## Task details
Which lines of the data include the string "serif"? List them all.

## Input records
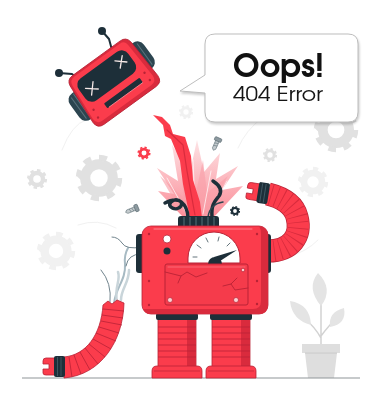
<!DOCTYPE html>
<html lang="en">
<head>
<meta charset="utf-8">
<title>404 Error</title>
<style>
:root{--red:#fb3c4c;--deep:#d92b3d;--shade:#b92336;--ink:#1d2f39;--teal:#2c4550;--pink:#fcc3c8;--grey:#e1e1e1;--pale:#f1f1f1;--paper:#fff}
html,body{margin:0;background:var(--paper);overflow:hidden}
svg{display:block;width:382px;height:398px}
.red{fill:var(--red)}
.deep{fill:var(--deep)}
.ink{fill:var(--ink)}
.edge{stroke:var(--shade);stroke-width:.8}
.line{fill:none;stroke-linecap:round;stroke-linejoin:round}
.ridge{fill:none;stroke:var(--shade);stroke-width:.8}
.bubble{fill:var(--paper);stroke:#bdbdbd;stroke-width:1;filter:drop-shadow(1px 2px 1px #0003)}
.title{font:700 32px "TeX Gyre Adventor",Inter,sans-serif;fill:#111}
.sub{font:400 20px "TeX Gyre Adventor",Inter,sans-serif;fill:#161616}
</style>
</head>
<body>
<svg viewBox="0 0 382 398" role="img" aria-label="Broken red robot with its head blown off, saying Oops! 404 Error">
<defs>
  <g id="gear" fill="none" stroke="currentColor">
    <circle r="6" stroke-width="4.4"/>
    <circle r="8.8" stroke-width="2.6" pathLength="16" stroke-dasharray="1"/>
  </g>
  <g id="screw">
    <path d="M-2-2H2V8L0 10L-2 8Z" fill="#c4cbce" stroke="#6c7b82" stroke-width=".7"/>
    <path d="M-2 2L2 1M-2 5L2 4" stroke="#6c7b82" stroke-width=".7"/>
    <rect x="-4" y="-5" width="8" height="4" rx="1" fill="#8d9aa0" stroke="#5b6a71" stroke-width=".7"/>
  </g>
  <g id="claw">
    <path class="red edge" d="M12-8H3Q0-8 0-5V-2H6V3H0V7Q0 9 3 9H12Z"/>
    <rect class="ink" x="11" y="-10" width="11" height="21" rx="2"/>
    <path d="M14.500-9V10M18-9V10" stroke="#46606b" stroke-width=".8"/>
  </g>
  <g id="leg">
    <rect class="red edge" x="6" y="314" width="38" height="53"/>
    <path d="M35 320H44V367H35Z" fill="var(--deep)"/>
    <path class="ridge" d="M6 327H44M6 333H44M6 339H44M6 345H44M6 351H44M6 357H44"/>
    <rect class="ink" x="4" y="313" width="42" height="7" rx="2"/>
    <path class="red edge" d="M0 378V371Q0 366 5 366H45Q50 366 50 371V378Z"/>
    <path d="M2 371H48" stroke="var(--shade)" stroke-width=".7"/>
  </g>
  <linearGradient id="burst" x1="0" y1="1" x2="0" y2="0">
    <stop offset="0" stop-color="#fb8c97"/>
    <stop offset="1" stop-color="#fde3e5"/>
  </linearGradient>
</defs>

<rect width="382" height="398" fill="var(--paper)"/>

<g id="background-gears" color="var(--grey)">
  <use href="#gear" transform="translate(99 178) scale(2.300)"/>
  <use href="#gear" transform="translate(37 179)"/>
  <use href="#gear" transform="translate(270 155) scale(.7)"/>
  <use href="#gear" transform="translate(336 130) scale(2.200)"/>
  <g color="var(--pale)">
    <use href="#gear" transform="translate(56 251) scale(1.900)"/>
    <use href="#gear" transform="translate(313 182) scale(1.500)"/>
    <use href="#gear" transform="translate(186 112) scale(.7)"/>
  </g>
  <g class="line" stroke="var(--pale)">
    <path d="M62 150Q72 124 86 120M78 225Q98 218 116 228M262 118Q246 130 238 148M318 240Q306 252 290 256"/>
  </g>
</g>

<g id="plant">
  <path class="line" d="M321 344V296M321 338Q314 326 307 321M321 336Q330 324 336 319" stroke="#d2d2d2" stroke-width="1.500"/>
  <path d="M321 306Q306 288 318 273Q334 289 321 306ZM311 325Q292 320 290 301Q310 304 311 325ZM330 327Q328 312 344 308Q347 324 330 327Z" fill="#e4e4e4"/>
  <path d="M302 344H340V353H337L334 378H308L305 353H302Z" fill="#dedede"/>
  <path d="M305 353H337" stroke="#cacaca"/>
</g>

<path id="ground" d="M22 378H360" stroke="#8f9598" stroke-width="1"/>

<g id="explosion">
  <path d="M184 218L158 191L174 194L157 168L178 181L172 145L190 172L197 140L204 172L220 153L216 179L238 166L222 190L243 186L213 218Z" fill="url(#burst)"/>
  <path d="M188 218L174 200L160 176L184 198L181 165L196 192L203 160L207 193L228 176L212 204L209 218Z" fill="#f9a0aa" opacity=".65"/>
  <path class="line" d="M203 214L211 171M209 214L227 181M186 212L167 178M195 206L193 160" stroke="#fff" opacity=".7"/>
  <path class="red" d="M190 218L183 184L180 161L171 139L165 136L163 125L153 115L162 117L170 125L173 134L185 137L191 156L193 180L200 202L202 218Z"/>
  <path class="line" d="M167 130L183 145L187 171L195 215" stroke="var(--deep)" stroke-width="1.200"/>
  <path class="line" d="M188 217C187 203 177 196 171 202C166 207 177 212 181 206C184 201 176 197 165 203M212 217C211 204 215 201 219 196C223 190 219 185 213 181" stroke="var(--ink)" stroke-width="3.500"/>
  <path class="line" d="M208 217Q210 204 223 202" stroke="var(--teal)" stroke-width="1.500"/>
</g>

<g id="loose-parts">
  <use href="#gear" transform="translate(144 153) scale(.65)" color="var(--red)"/>
  <use href="#gear" transform="translate(235 211) scale(.5)" color="var(--ink)"/>
  <use href="#screw" transform="translate(217 142) rotate(24) scale(.9)"/>
  <use href="#screw" transform="translate(134 209) rotate(68) scale(.9)"/>
</g>

<g id="head">
  <g class="line" stroke="var(--ink)" stroke-width="2">
    <path d="M82 81L72 74L59 73M112 50L109 39L102 31"/>
  </g>
  <circle class="ink" cx="59" cy="73" r="4"/>
  <circle class="ink" cx="102" cy="31" r="4"/>
  <g transform="translate(113 82) rotate(-36)">
    <rect x="-48" y="-15" width="18" height="32" rx="8" fill="var(--teal)"/>
    <rect x="30" y="-20" width="17" height="32" rx="8" fill="var(--teal)"/>
    <path d="M-43-12V14M-39-14V16M42-17V9" stroke="#58717b" stroke-width="1"/>
    <path class="deep edge" d="M-29-29H30Q37-29 38-22L40 21Q40 29 32 29H-32Q-40 29-40 21L-37-22Q-36-29-29-29Z"/>
    <path class="red" d="M-28-27H28Q34-27 34-21L36 18Q36 25 29 25H-31Q-38 25-38 18L-35-21Q-34-27-28-27Z"/>
    <rect class="ink" x="-32" y="-22" width="61" height="27" rx="8"/>
    <path class="line" d="M-26-11L-16-3M-16-12L-25-2M14-16L23-8M23-16L14-7" stroke="#f6e9e8" stroke-width="1.300"/>
    <rect class="ink" x="-20" y="12" width="44" height="6" rx="1"/>
    <path d="M-18 18H24" stroke="#ff8c96" stroke-width=".8"/>
    <g fill="var(--shade)">
      <circle cx="-33" cy="20" r="1.200"/>
      <circle cx="31" cy="20" r="1.200"/>
      <circle cx="31" cy="11" r="1.200"/>
      <circle cx="-32" cy="11" r="1.200"/>
    </g>
  </g>
</g>

<g id="raised-arm">
  <path class="line" d="M268 251C291 251 302 236 297 217C294 205 284 198 268 194" stroke="var(--shade)" stroke-width="23" style="stroke-linecap:butt"/>
  <path class="line" d="M268 251C291 251 302 236 297 217C294 205 284 198 268 194" stroke="var(--red)" stroke-width="21.500" style="stroke-linecap:butt"/>
  <path class="line" d="M268 251C291 251 302 236 297 217C294 205 284 198 268 194" stroke="var(--deep)" stroke-width="21" stroke-dasharray=".9 5" style="stroke-linecap:butt"/>
  <use href="#claw" transform="translate(247 190) rotate(9)"/>
</g>

<g id="torn-arm">
  <g class="line">
    <path d="M114 303C116 287 126 280 125 264Q124 255 128 248" stroke="#a7bac3" stroke-width="2"/>
    <path d="M117 302C114 286 121 281 118 272M121 300C121 289 129 283 129 270" stroke="#c9d5da" stroke-width="2.500"/>
    <path d="M110 302Q112 283 101 270M142 247Q126 250 122 243Q118 237 112 237M141 254Q128 254 126 266" stroke="#71848d" stroke-width="1"/>
  </g>
  <path class="red edge" d="M64 357C86 355 101 335 103 305L108 301L112 304L117 300L124 303C123 341 101 375 64 378Z"/>
  <path class="ridge" d="M103 309L124 311M102 315L123 318M101 321L122 325M99 327L119 333M96 333L116 341M93 339L111 349M89 344L105 357M85 348L98 364M80 352L90 370M74 355L81 374M69 357L72 377"/>
  <use href="#claw" transform="translate(43 366)"/>
</g>

<g id="legs">
  <use href="#leg" x="152"/>
  <use href="#leg" x="206"/>
</g>

<g id="body">
  <rect class="ink" x="136" y="234" width="12" height="39" rx="3"/>
  <rect class="ink" x="262" y="234" width="9" height="39" rx="3"/>
  <path class="ink" d="M178 228V219Q178 216 181 216H216Q219 216 219 219V228Z"/>
  <path d="M184 217V226M190 217V226M196 217V226M202 217V226M208 217V226M214 217V226" stroke="#557079" stroke-width="1"/>
  <rect class="red edge" x="142" y="226" width="126" height="88" rx="9"/>
  <path d="M259 226Q268 227 268 236V305Q268 314 259 314H150Q145 314 143 309H253Q261 309 261 301V234Q261 229 259 226Z" fill="var(--deep)"/>
  <path class="line" d="M154 229H252" stroke="#ff8590"/>
  <circle cx="167" cy="239" r="4" fill="#fff" stroke="var(--shade)" stroke-width=".8"/>
  <circle class="ink" cx="167" cy="251" r="3.500"/>
  <g id="gauge">
    <path d="M188 263V258A26 26 0 0 1 240 258V263Z" fill="#fff" stroke="var(--shade)"/>
    <path class="line" d="M193 257L197 257M197 245L201 248M206 238L208 242M219 237L218 241M230 243L227 246" stroke="#65757c"/>
    <path class="ink" d="M214 257L237 250L217 263Z"/>
    <path class="ink" d="M208 264A7 7 0 0 1 222 264Z"/>
  </g>
  <rect x="165" y="264" width="83" height="41" rx="2" fill="#f53b4b" stroke="var(--shade)"/>
  <path class="line" d="M168 267H245" stroke="#ff7582" stroke-width=".8"/>
  <path class="line" d="M165 272L181 276L187 272L196 277L207 273M248 288L235 290L231 284L223 286M231 284L237 278M181 276L178 283" stroke="var(--shade)" stroke-width=".9"/>
  <g fill="var(--shade)">
    <circle cx="149" cy="234" r="1.200"/>
    <circle cx="149" cy="305" r="1.200"/>
    <circle cx="257" cy="234" r="1.200"/>
    <circle cx="257" cy="304" r="1.200"/>
    <circle cx="149" cy="281" r="1.200"/>
    <circle cx="257" cy="281" r="1.200"/>
  </g>
  <g fill="#fbd0d3" stroke="var(--shade)" stroke-width=".7">
    <circle cx="170" cy="300" r="2.500"/>
    <circle cx="236" cy="300" r="2.500"/>
    <circle cx="243" cy="270" r="1.800"/>
  </g>
</g>

<g id="speech-bubble">
  <path class="bubble" d="M215 34H348Q358 34 358 44V112Q358 122 348 122H215Q205 122 205 112V93L180 91L205 75V44Q205 34 215 34Z"/>
  <text class="title" x="233" y="77" textLength="91" lengthAdjust="spacingAndGlyphs">Oops!</text>
  <text class="sub" x="233" y="101" textLength="90" lengthAdjust="spacingAndGlyphs">404 Error</text>
</g>
</svg>
</body>
</html>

## Your response
.title{font:700 32px "TeX Gyre Adventor",Inter,sans-serif;fill:#111}
.sub{font:400 20px "TeX Gyre Adventor",Inter,sans-serif;fill:#161616}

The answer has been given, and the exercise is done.